How to Avoid Gender Bias in Recruitment Ads


image_29Avoiding gender bias and discrimination in recruitment ads is not just a friendly thing to do, it also helps your organization stay in compliance with the law. In everyday language, there are many biased words such as “mailman” or frequent use of the word “she” in a job description for a nurse. Using gender-neutral wording or a mix of gendered wording helps to attract an even mix of qualified candidates. These three strategies will help your organization avoid gender bias in recruitment ads and job postings.

References to the Applicant or Employee

When writing a recruitment ad that addresses the employee, it is best to use the gender-neutral pronoun “they” or an equal mixture of the pronouns “he and she.” Managers and human resources personnel who stick with gender-neutral wording can use the singular “they/their” when referring to the candidate. Using a mix of masculine and feminine wording is another good option, but this should be considered second to the use of gender-neutral wording because there is still the potential to show bias.

Consider Masculine and Feminine Adjectives

Some gender-biased words are not as obvious as “he/him” and “she/her.” In a recruitment ad, there are many biased words that may not be overt in their tone. “Community” and “sympathetic” are considered feminine attributes and descriptors in a recruitment ad, while “results-driven,” “dominant” and “leader” are considered masculine descriptors. These words also dig up longstanding biases about who is likely to be “dominant” in the job setting or who may be focused on building a “community.” When using these types of words, managers and human resources staff will need to use a mixture of masculine and feminine attributes to maintain neutrality in the recruitment ad.

Stick with Descriptions of Behaviors

When writing a recruitment ad, human resources staff and managers should focus on writing expectations related to the behaviors of workers rather than the attributes of workers. Try writing the gender-neutral, behavior-oriented “ability to collaborate effectively” rather than the gender-biased “people person” or “team leader.”

Tracking Candidate Source Data and Measuring Cost Per Applicant and Cost Per Hire to Determine ROI


image_30Measuring the cost per applicant and cost per hire helps human resources departments determine the cost-effectiveness of their candidate recruitment strategies. This candidate data can be gleaned through a variety of methods. Once the statistics have been compiled, managers and human resources staff can then evaluate whether they’re getting their money’s worth, what strategies proved too costly and which efforts can be expanded upon.

Collection of Candidate Source Data

Begin by automating the candidate source data. This can be done within the human resources information technology (IT) department.

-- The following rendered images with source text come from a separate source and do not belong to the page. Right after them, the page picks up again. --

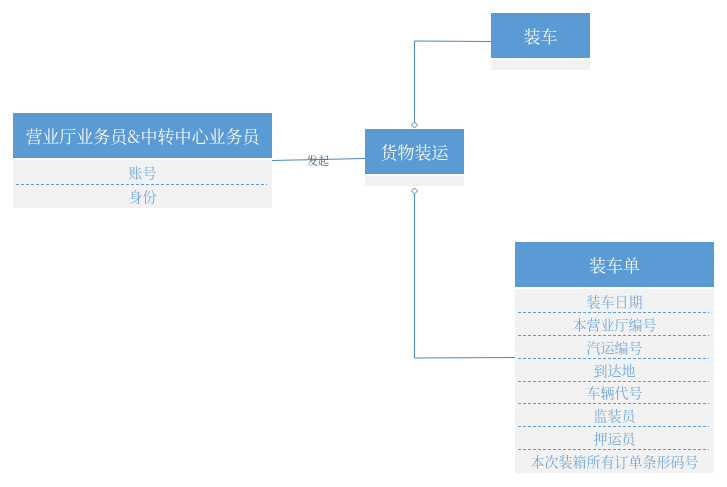
<!DOCTYPE html>
<html lang="zh-CN">
<head>
<meta charset="utf-8">
<title>货物装运</title>
<style>
  :root {
    --header: #5b9bd5;
    --header-text: #ffffff;
    --body: #f2f2f2;
    --attribute: #6fa6da;
    --divider: #5b9bd5;
    --connector: #4a88be;
    --label: #46566a;
    --paper: #ffffff;
  }
  * { box-sizing: border-box; margin: 0; padding: 0; }
  html, body { width: 727px; height: 487px; overflow: hidden; background: var(--paper); }
  .diagram {
    position: relative;
    width: 727px;
    height: 487px;
    overflow: hidden;
    font-family: "Noto Serif CJK SC", "Noto Serif CJK JP", serif;
    font-weight: 300;
  }
  .connectors { position: absolute; left: 0; top: 0; }
  .connectors path { fill: none; stroke: var(--connector); stroke-width: 1; }
  .connectors .diamond { fill: var(--paper); }
  .entity {
    position: absolute;
    display: grid;
    grid-template-rows: 45px 1fr;
    row-gap: 2px;
  }
  .entity h2 {
    display: flex;
    align-items: center;
    justify-content: center;
    background: var(--header);
    color: var(--header-text);
    font-size: 17px;
    font-weight: 300;
    line-height: 1;
    white-space: nowrap;
  }
  .attributes {
    display: grid;
    grid-auto-rows: 1fr;
    padding: 1px 5px 0 3px;
    background: var(--body);
    list-style: none;
  }
  .attributes li {
    display: flex;
    align-items: center;
    justify-content: center;
    min-height: 0;
    padding: 0 0 1px 2px;
    color: var(--attribute);
    font-size: 14px;
    line-height: 1;
    white-space: nowrap;
  }
  .attributes li:not(:last-child) {
    background: repeating-linear-gradient(90deg, var(--divider) 0 3px, transparent 3px 5px) left bottom / 100% 1px no-repeat;
  }
  .clerk { left: 13px; top: 113px; width: 259px; height: 95px; }
  .loading { left: 491px; top: 13px; width: 99px; height: 57px; }
  .shipment { left: 365px; top: 129px; width: 99px; height: 57px; }
  .loading-list { left: 515px; top: 242px; width: 199px; height: 231px; }
  .relation {
    position: absolute;
    left: 298px;
    top: 154px;
    width: 40px;
    color: var(--label);
    font-size: 11px;
    font-weight: 400;
    line-height: 12px;
    text-align: center;
  }
</style>
</head>
<body>
<main class="diagram">
  <svg class="connectors" width="727" height="487" viewBox="0 0 727 487" aria-hidden="true">
    <defs>
      <path id="diamond" class="diamond" d="M0-3L3 0L0 3L-3 0Z"/>
    </defs>
    <path d="M272 160.5L365 158.5"/>
    <path d="M491 41.5L414.5 41V122"/>
    <path d="M515 357.5L414.5 358V194"/>
    <use href="#diamond" x="414.5" y="125"/>
    <use href="#diamond" x="414.5" y="191"/>
  </svg>

  <section class="entity clerk">
    <h2>营业厅业务员&amp;中转中心业务员</h2>
    <ul class="attributes">
      <li>账号</li>
      <li>身份</li>
    </ul>
  </section>

  <p class="relation">发起</p>

  <section class="entity shipment">
    <h2>货物装运</h2>
    <ul class="attributes"></ul>
  </section>

  <section class="entity loading">
    <h2>装车</h2>
    <ul class="attributes"></ul>
  </section>

  <section class="entity loading-list">
    <h2>装车单</h2>
    <ul class="attributes">
      <li>装车日期</li>
      <li>本营业厅编号</li>
      <li>汽运编号</li>
      <li>到达地</li>
      <li>车辆代号</li>
      <li>监装员</li>
      <li>押运员</li>
      <li>本次装箱所有订单条形码号</li>
    </ul>
  </section>
</main>
</body>
</html>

An applicant tracking system can be implemented by the IT department and used to track basic data for each applicant, such as the source of his or her application or the website where the recruitment ad was placed. This data can then be analyzed by the human resources staff to determine the frequency of applicants from each source.

Data Analysis

Once reliable candidate source data has been gathered, managers can then begin calculating cost per applicant and per hire to determine the ROI. Use the automated program to run reports for “applicants by source” and “hires by source.” Other reports to run include raw applicant and hire volume. Compare these against the costs and fees charged by each source. Factors such as the hours spent by each human resources staff member or hiring manager may be difficult to calculate; however, these also add to the cost per applicant and per hire. Now, you know which of your recruitment ads and methods have produced the greatest ROI.

Making Adjustments

Knowing your ROI for each applicant and hire source allows you to make adjustments as needed. Because recruitment budgets may change on a quarterly or annual basis, you may need to adjust your recruitment media and marketing on a similar schedule. Once you have identified which source or sources are giving your organization the best ROI, you can focus your budget and contracts there. You’ll also have the data to show different recruitment websites and venues so that you can get better ad placement or more services for your employee recruitment budget.